Creating a Fantasy Card Game – The Mechanics of Firelight

Firelight is a fantasy card game which puts the power of dynamic storytelling in your hands. Players cooperate to tell improvised, movie-length stories set in a shared fantasy universe.

The driving philosophy of Firelight during development has been to create a simple tabletop RPG, one which allows for freedom of improvisation but does away with hours of character creation, story planning, and number counting. The question during the prototyping phase, then, became one of balancing player freedom against the inherent restrictions of a simple design.

Streamlining Tabletop Games

Firelight may put a new spin on tabletop gaming conventions, but the ‘eureka’ moment during development was actually inspired by video games like The Witcher 3 and Skyrim.

These games take place in what is commonly called a “sandbox” – A large, open world complete with preset locations, characters, and objectives, which players are free to interact with in any way they wish. While the structure of these sandboxes is largely predetermined, the millions of variances in player interactions means that no two experiences will ever be the same.

Firelight is a game of many different sandboxes.


In the game box, there will be 20 different “Quest” cards, each of which comes with its own set of locations, characters, and objectives. Just as most theater utilizes a five Act structure, each Quest has five objectives which, when finished, will form a complete and satisfying story.

Firelight's Quests will take players through multiple storylines, all taking place within the same fantasy world

Firelight's Quests will take players through multiple storylines, all taking place within the same fantasy world

One player, taking the role of the Game Master, is free to exercise complete creative control over the moment-to-moment details of those objectives. A Quest involving a bank heist, for example, can change drastically depending on the structure and security of the bank, and the types of characters inside of the building when players begin their heist. Perhaps one Game Master will choose to introduce a cast of side characters, while another might prefer telling a pared-down story focusing only on a few key players. There’s even room for variance in tone – One might choose to create a madcap adventure in the vein of Ocean’s Eleven, while another might prefer a gritty robbery styled after Heat.

Thanks to this combination of structure and interpretation, there are infinite variations on each of the 20 Quests included with the game.

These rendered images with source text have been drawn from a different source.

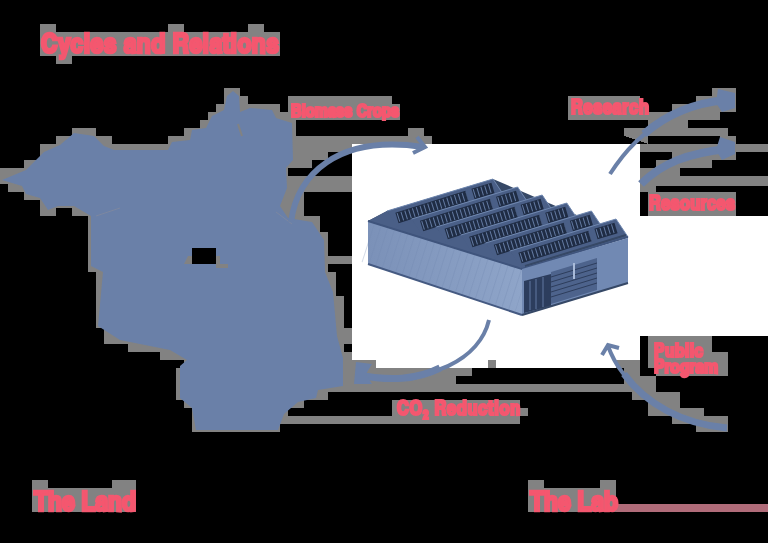
<!DOCTYPE html>
<html lang="en">
<head>
<meta charset="utf-8">
<title>Cycles and Relations</title>
<style>
:root{--ground:#000;--paper:#fff;--halo:#828282;--land:#6a80a8;--pink:#f4576f;--wall:#8aa0c4;--wall-side:#7189b3;--roof:#4a5f87;--roof-dark:#364866;--glass:#1f2c44}
*{box-sizing:border-box}
html,body{margin:0;background:var(--ground);overflow:hidden}
.diagram{position:relative;width:768px;height:543px;overflow:hidden;background:var(--ground);color:var(--pink);font-family:"TeX Gyre Heros Cn","Liberation Sans",sans-serif;font-weight:700}
.drawing{position:absolute;left:0;top:0;display:block}
h1,h2,p{position:absolute;margin:0;font-weight:700;line-height:0;white-space:nowrap;-webkit-text-stroke:2.6px var(--pink)}
h1::before,h2::before,p::before{content:"";display:inline-block;height:40px}
h1,h2{font-size:28px}
h1{left:41px;top:13px;letter-spacing:.4px}
h2{top:471px}
p{font-size:20px;-webkit-text-stroke-width:2.2px}
sub{font-size:12px;line-height:0;vertical-align:-4px}
.land-title{left:34px}
.lab-title{left:530px}
.crops{left:291px;top:77px;font-size:18px}
.research{left:571px;top:74px;letter-spacing:.6px}
.resources{left:649px;top:170px;letter-spacing:.3px}
.reduction{left:397px;top:375px;letter-spacing:.7px}
.public{left:654px;top:317px;letter-spacing:.5px;font-size:19px}
.program{left:654px;top:333px;font-size:19px}
</style>
</head>
<body>
<main class="diagram">
<svg class="drawing" width="768" height="543" viewBox="0 0 768 543" aria-hidden="true">
  <defs>
    <linearGradient id="wall-shade" x1="0" y1="0" x2="1" y2="0"><stop offset="0" stop-color="#7b91b8"/><stop offset="1" stop-color="#8fa5c9"/></linearGradient>
    <g id="roof-bay">
      <polygon points="368,221 387,211 399,227 393,229" fill="var(--roof)"/>
      <polygon points="387,211 493,179 505,197 399,230" fill="var(--roof)"/>
      <path d="M387 211L493 179L505 197" fill="none" stroke="#7088b0"/>
      <path d="M397 218L467 196M473 194L493 188" stroke="var(--glass)" stroke-width="11"/>
      <path d="M398 217.500L467 196M474 193.500L492 188" stroke="#647ba3" stroke-width="9" stroke-dasharray="1 3"/>
      <path d="M402 226L503 195" stroke="var(--roof-dark)" stroke-width="2"/>
    </g>
  </defs>

  <g class="paper" fill="var(--paper)">
    <rect x="352" y="144" width="288" height="224"/>
    <rect x="632" y="216" width="136" height="120"/>
    <rect x="640" y="144" width="24" height="8"/>
  </g>

  <g class="halos" fill="var(--halo)" shape-rendering="crispEdges">
    <path d="M40 24H56V32H168V24H184V32H248V24H264V32H280V56H72V64H56V56H40Z"/>
    <path d="M288 96H392V104H400V120H288ZM568 96H640V104H648V120H568ZM648 192H736V216H648Z"/>
    <path d="M392 400H520V408H528V416H520V424H392ZM648 336H712V352H728V376H656V368H648Z"/>
    <path d="M32 480H48V488H112V480H136V512H32ZM528 480H544V488H600V480H616V512H528Z"/>
    <path d="M296 136H408V128H424V136H432V144H352V152H328V160H312V168H296Z"/>
    <path d="M288 192V176H352V192H304V208H288ZM320 256H352V264H320ZM328 328H352V344H336Z"/>
    <path d="M352 360H376V368H488V360H496V368H472V376H456V384H640V392H344V368H352Z"/>
    <path d="M280 416H396V424H280Z"/>
    <path d="M624 136V128H648V112H672V104H696V96H712V88H736V112H720V120H688V128H728V136H648V144Z"/>
    <path d="M640 192V168H656V160H672V152H640V144H720V136H736V144H768V152H736V160H712V168H680V176H768V186H656V192Z"/>
    <path d="M616 360H640V376H656V392H680V408H704V416H728V432H696V424H672V416H648V400H632V384H624V368H616Z"/>
    <path d="M0 168H24V160H40V144H56V136H72V128H96V136H112V144H168V136H184V128H200V120H208V112H216V104H224V88H240V96H248V104H280V112H296V168H288V208H304V216H320V232H328V272H336V296H344V352H352V392H328V400H304V408H288V424H280V432H192V408H184V400H176V368H184V360H160V352H128V344H104V328H96V272H88V216H72V208H56V216H40V200H24V192H8V184H0Z"/>
  </g>
  <rect class="underline" x="616" y="504" width="152" height="8" fill="#b06c79"/>

  <g class="land" fill="var(--land)">
    <path d="M2 180L26 170L44 152L60 145L74 133L94 136L104 146L114 150L168 150L172 142L190 140L192 130L206 128L212 116L224 110L227 96L233 91L239 96L240 112L250 108L272 110L276 118L292 123L293 160L286 168L287 188L280 206L288 218L312 222L324 240L325 272L333 292L337 336L343 358L343 386L318 390L316 398L298 402L284 414L278 430L196 430L192 408L180 398L180 366L187 360L170 350L140 344L120 340L98 326L103 272L91 266L91 216L74 206L58 206L48 210L40 198L26 194L22 186Z"/>
    <path d="M238 124L242 136" stroke="var(--halo)" stroke-width="2"/>
    <path d="M184 240H200V246H224V264H240V270H184Z" fill="var(--land)"/>
    <path d="M192 248H216V264H192Z" fill="var(--ground)"/>
    <path d="M184 264H192V256H188ZM216 256H220V264H228V268H216Z" fill="var(--halo)"/>
    <path d="M96 216L120 208M276 212L292 224" stroke="#7c87a0" fill="none"/>
  </g>

  <g class="arrows" fill="none" stroke="var(--land)" stroke-width="5">
    <path d="M291 222C297 176 336 134 423 147" stroke-width="6"/>
    <path d="M413 153L425 147L417 137" stroke-width="4"/>
    <path d="M489 320C480 358 432 386 362 375" stroke-width="4"/>
    <path d="M440 368C416 380 390 381 358 375" stroke-width="7"/>
    <path d="M356 362L372 364L366 374L372 384L354 384Z" fill="var(--land)" stroke="none"/>
    <path d="M610 174C628 146 644 134 658 124" stroke-width="4"/>
    <path d="M644 134C668 113 694 103 726 100" stroke-width="8"/>
    <path d="M718 89L735 93V108L722 112L716 103Z" fill="var(--land)" stroke="none"/>
    <path d="M641 184C662 163 688 153 728 149" stroke-width="8"/>
    <path d="M720 137L735 142V154L722 160L716 150Z" fill="var(--land)" stroke="none"/>
    <path d="M608 346C616 368 628 380 640 391M602 355L608 345L619 348" stroke-width="4"/>
    <path d="M624 374C646 404 682 424 727 428" stroke-width="7"/>
  </g>

  <g class="lab-building">
    <polygon points="368,221 387,211 493,179 628,237 522,268" fill="var(--roof-dark)"/>
    <use href="#roof-bay"/>
    <use href="#roof-bay" x="24.600" y="8"/>
    <use href="#roof-bay" x="49.200" y="16"/>
    <use href="#roof-bay" x="73.800" y="24"/>
    <use href="#roof-bay" x="98.400" y="32"/>
    <use href="#roof-bay" x="123" y="40"/>
    <polygon points="368,221 522,269 522,315 368,264" fill="url(#wall-shade)"/>
    <path d="M368 242L522 291" stroke="#7288b0" stroke-width="42" stroke-dasharray="1 6" opacity=".3"/>
    <path d="M368 221L522 269L628 237" fill="none" stroke="#3f547c" stroke-width="2"/>
    <path d="M368 264L522 315" stroke="#455a82" stroke-width="2"/>
    <polygon points="522,269 628,238 628,283 522,315" fill="var(--wall-side)"/>
    <polygon points="551,272 597,258 597,290 551,304" fill="#4d638c"/>
    <path d="M551 277L597 263M551 282L597 268M551 287L597 273M551 292L597 278M551 297L597 283" stroke="#2d3d5c"/>
    <path d="M574 263V279" stroke="#a9bbd9" stroke-width="2"/>
    <polygon points="524,281 551,274 551,306 524,313" fill="#2c3d5d"/>
    <path d="M530 281V310M536 279V309M543 277V307" stroke="#6178a2"/>
    <path d="M522 315L628 283" stroke="#364866" stroke-width="2"/>
  </g>
</svg>

<h1>Cycles and Relations</h1>
<p class="crops">Biomass Crops</p>
<p class="research">Research</p>
<p class="resources">Resources</p>
<p class="public">Public</p>
<p class="program">Program</p>
<p class="reduction">CO<sub>2</sub> Reduction</p>
<h2 class="land-title">The Land</h2>
<h2 class="lab-title">The Lab</h2>
</main>
</body>
</html>
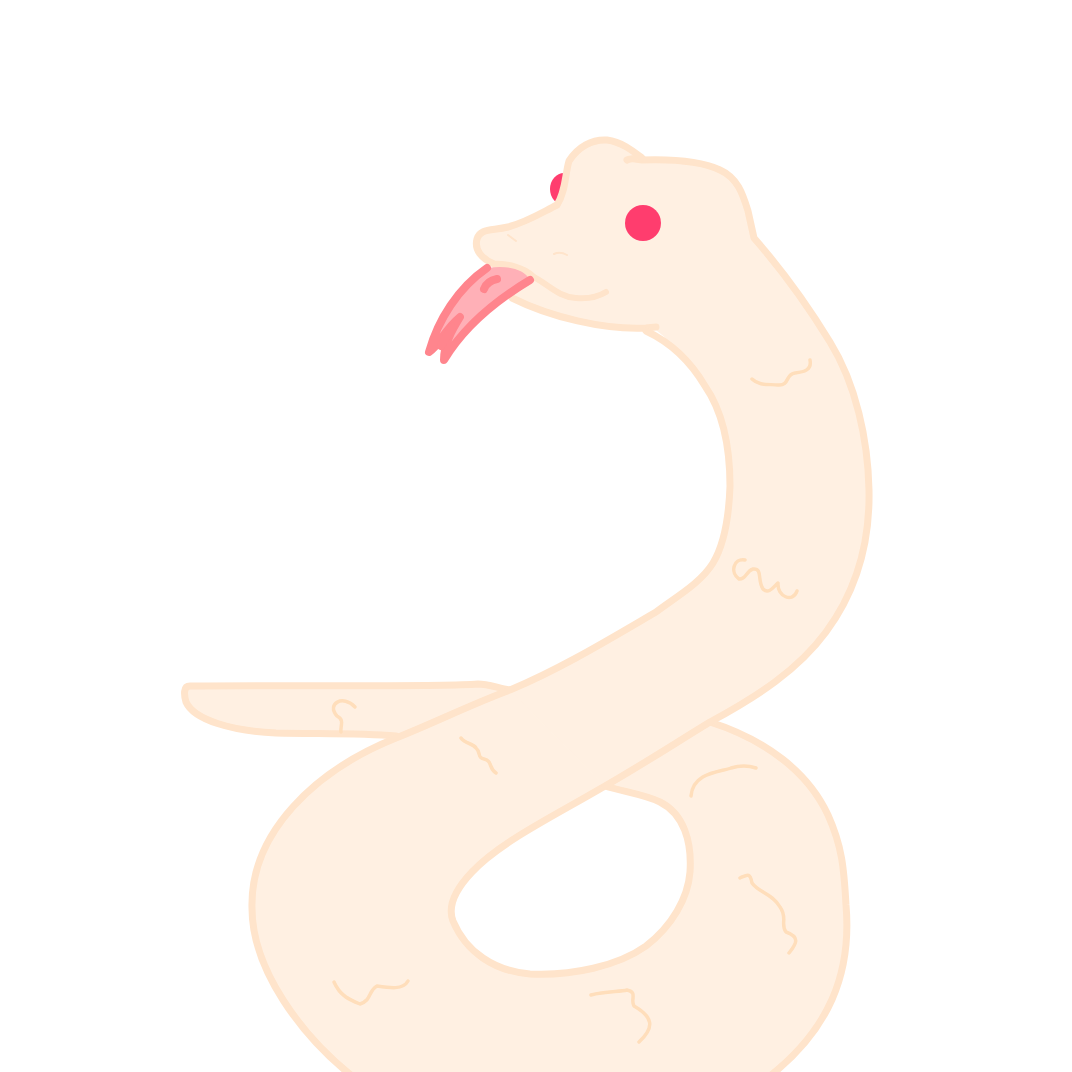
<!DOCTYPE html>
<html lang="en">
<head>
<meta charset="utf-8">
<title>Pale snake</title>
<style>
:root {
  --paper: #ffffff;
  --skin: #fff0e2;
  --outline: #ffe4cb;
  --scale-mark: #ffdebb;
  --eye: #ff3d6e;
  --tongue: #ffb0b7;
  --tongue-edge: #ff858d;
}
html, body { margin: 0; background: var(--paper); }
body { width: 1072px; height: 1072px; overflow: hidden; }
svg { display: block; }
.skin { fill: var(--skin); }
.outline, .marks, .tongue-lines { fill: none; stroke-linecap: round; stroke-linejoin: round; }
.outline { stroke: var(--outline); stroke-width: 7; }
.marks { stroke: var(--scale-mark); stroke-width: 3.5; }
.face-marks { stroke: var(--outline); stroke-width: 2; }
.smile { stroke: var(--outline); stroke-width: 6; }
.eye { fill: var(--eye); }
.tongue { fill: var(--tongue); }
.tongue-lines { stroke: var(--tongue-edge); stroke-width: 8; }
</style>
</head>
<body>
<svg width="1072" height="1072" viewBox="0 0 1072 1072" role="img" aria-label="A cream snake with pink eyes sticking out its forked tongue">
  <g id="tail">
    <path class="skin" d="M510 690L480 685L190 686C183 686 184 695 186 702C194 720 232 731 276 733L396 736Z"/>
    <path class="outline" d="M510 690C498 688 488 684 478 684C440 687 330 685 190 686C183 686 184 695 186 702C194 720 232 731 276 733C320 734 360 733 396 736"/>
  </g>

  <g id="coil">
    <path class="skin" d="M710 722C766 740 808 772 828 815C842 846 844 868 846 905C852 975 828 1030 770 1076H352C302 1036 252 970 252 908C250 832 316 770 396 736L510 690L620 640L780 640L710 722ZM605 786C554 816 500 842 472 872C453 892 448 908 453 921C466 952 494 971 530 974C572 976 618 966 646 946C672 926 688 898 690 872C692 842 684 814 660 802C643 794 624 792 605 786Z" fill-rule="evenodd"/>
    <path class="outline" d="M710 722C766 740 808 772 828 815C842 846 844 868 846 905C852 975 828 1030 770 1076"/>
    <path class="outline" d="M605 786C624 792 643 794 660 802C684 814 692 842 690 872C688 898 672 926 646 946C618 966 572 976 530 974C494 971 466 952 453 921C448 908 453 892 472 872C500 842 554 816 605 786"/>
  </g>

  <ellipse class="eye" id="far-eye" cx="564" cy="189" rx="14" ry="16"/>

  <g id="head-and-neck">
    <path class="skin" d="M656 330C604 330 550 316 512 296L496 265C480 258 474 250 477 239C480 228 492 231 508 227C527 222 541 213 557 205C566 191 565 174 569 161C578 147 592 139 607 140C622 142 633 151 642 160C672 159 701 161 720 170C738 178 743 195 748 211L754 238C782 270 808 306 830 342C856 384 868 440 869 490C870 540 857 590 826 632C798 670 758 696 710 722L605 786L510 690C562 668 608 640 656 612C674 598 700 584 713 563C725 543 729 515 730 486C730 446 723 412 705 386C692 364 676 346 656 330Z"/>
    <path class="outline" d="M627 160C633 157 637 160 642 160C672 159 701 161 720 170C738 178 743 195 748 211L754 238C782 270 808 306 830 342C856 384 868 440 869 490C870 540 857 590 826 632C798 670 758 696 710 722C674 744 640 766 605 786"/>
    <path class="outline" d="M642 158C633 151 622 142 607 140C592 139 578 147 569 161C565 174 566 191 557 205C541 213 527 222 508 227C492 231 480 228 477 239C474 250 482 259 494 264C508 264 524 268 532 276"/>
    <path class="outline" d="M512 298C550 317 604 330 646 328L656 327"/>
    <path class="outline" d="M646 331C674 344 692 364 705 386C723 412 730 446 730 486C729 515 725 543 713 563C700 584 674 598 656 612C608 640 562 668 510 690C472 704 436 722 396 738C316 770 250 832 252 908C252 970 302 1036 352 1076"/>
    <path class="marks smile" d="M532 276C548 284 558 297 576 298C588 299 598 297 606 292"/>
    <path class="marks face-marks" d="M508 235L516 241M554 254Q560 251 567 255"/>
  </g>

  <circle class="eye" id="near-eye" cx="643" cy="223" r="18"/>

  <g id="tongue">
    <path class="tongue" d="M488 268C504 265 524 268 530 280C496 304 466 330 444 360L442 344L429 353C436 320 460 288 488 268Z"/>
    <path class="tongue-lines" d="M487 268C458 288 438 320 429 352C439 346 444 330 460 317C452 330 444 344 444 360C462 330 490 304 530 280M484 289Q487 281 497 279"/>
    <path class="tongue-lines" d="M441 346L452 327"/>
  </g>

  <g id="scale-marks" class="marks">
    <path d="M752 379C759 386 769 384 778 385C790 386 785 374 795 373C804 372 812 370 810 360"/>
    <path d="M745 560C733 558 730 573 739 579C746 580 746 571 753 569C763 568 757 580 763 589C769 595 774 586 778 583C777 597 793 603 797 591"/>
    <path d="M341 732C340 726 345 720 337 716C326 704 343 694 355 707"/>
    <path d="M461 738C465 744 473 743 476 748C481 752 477 758 484 759C493 761 488 768 496 773"/>
    <path d="M691 796C693 772 721 772 731 768Q744 764 756 768"/>
    <path d="M740 878C747 875 750 872 752 883C759 893 772 893 780 907C788 918 780 924 786 932C800 937 797 943 789 953"/>
    <path d="M591 995C606 991 620 992 627 990C638 992 630 1000 634 1006C653 1017 655 1027 639 1042"/>
    <path d="M334 982C340 996 350 1000 360 1004C372 1000 368 991 377 986C390 988 403 990 408 981"/>
  </g>
</svg>
</body>
</html>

Game Masters aren’t the only ones who have influence over the story. Up to three other players can take the role of Adventurers – basically, the stars of the Quest. In a normal tabletop role-playing game, there is often an hour or more of character creation involved. In Firelight, this process is streamlined to about five minutes.

 A Dungeons and Dragons character sheet as provided by Wizards of the Coast. Firelight streamlines this information into a few cards

 A Dungeons and Dragons character sheet as provided by Wizards of the Coast. Firelight streamlines this information into a few cards

First, each player chooses an Adventurer card from the pile. There are eight Adventurers total, and each facilitates a unique play style. The Warrior focuses on brute strength, the Thief on stealth, the Trickster on persuasion, and so on. Each Adventurer has preset statistics which determine their proficiencies, so there’s no need to spend an hour balancing and re-balancing your character’s stat sheet. Adventurers also come equipped with three unique Abilities which enhance and complement their proficiencies.

The second and final step of creating your Adventurer is to develop his or her Personality profile. This is done by drawing five Personality cards from the deck. Players choose their favorite Personality traits – from “kleptomaniac” to “cult leader” to “werewolf” – and build their character’s profile around them.

During play, Adventurers act based on their chosen Personality elements, giving even more variance to how each Quest plays out.

Treasures & Enemies

The final two types of cards are Treasures and Enemies.

Treasures represent the different types of items that players can utilize during their Quest. From glass decanters which unleash raging storms when uncorked, to angelic swords that sap health from enemies, Treasures provide even more ways for Adventurers to interact with their environment. Each Adventurer draws one Treasure card at random upon beginning a Quest, and more can be awarded throughout the game.

One great way to find Treasure is by defeating Enemies. Each Quest has certain Enemy types associated with it, but Adventurers can encounter any Enemy type in any Quest, as per the Game Master’s discretion. Each Enemy has their own unique attack and defense characteristics, as well as a unique ability. Damage dealt and incurred during battle is handled via a simple series of dice rolls – There are no huge numbers to add up, and no lengthy combat encounters which interrupt the pace of the story.

Bringing it all Together

Quests, Adventurers, Personalities, Treasures, and Enemies come together to streamline the traditional role-playing process. With many of the more tedious elements of role-playing reduced to simple, player-driven choices, the freedom and fun of improvisation is left to shine on its own merits.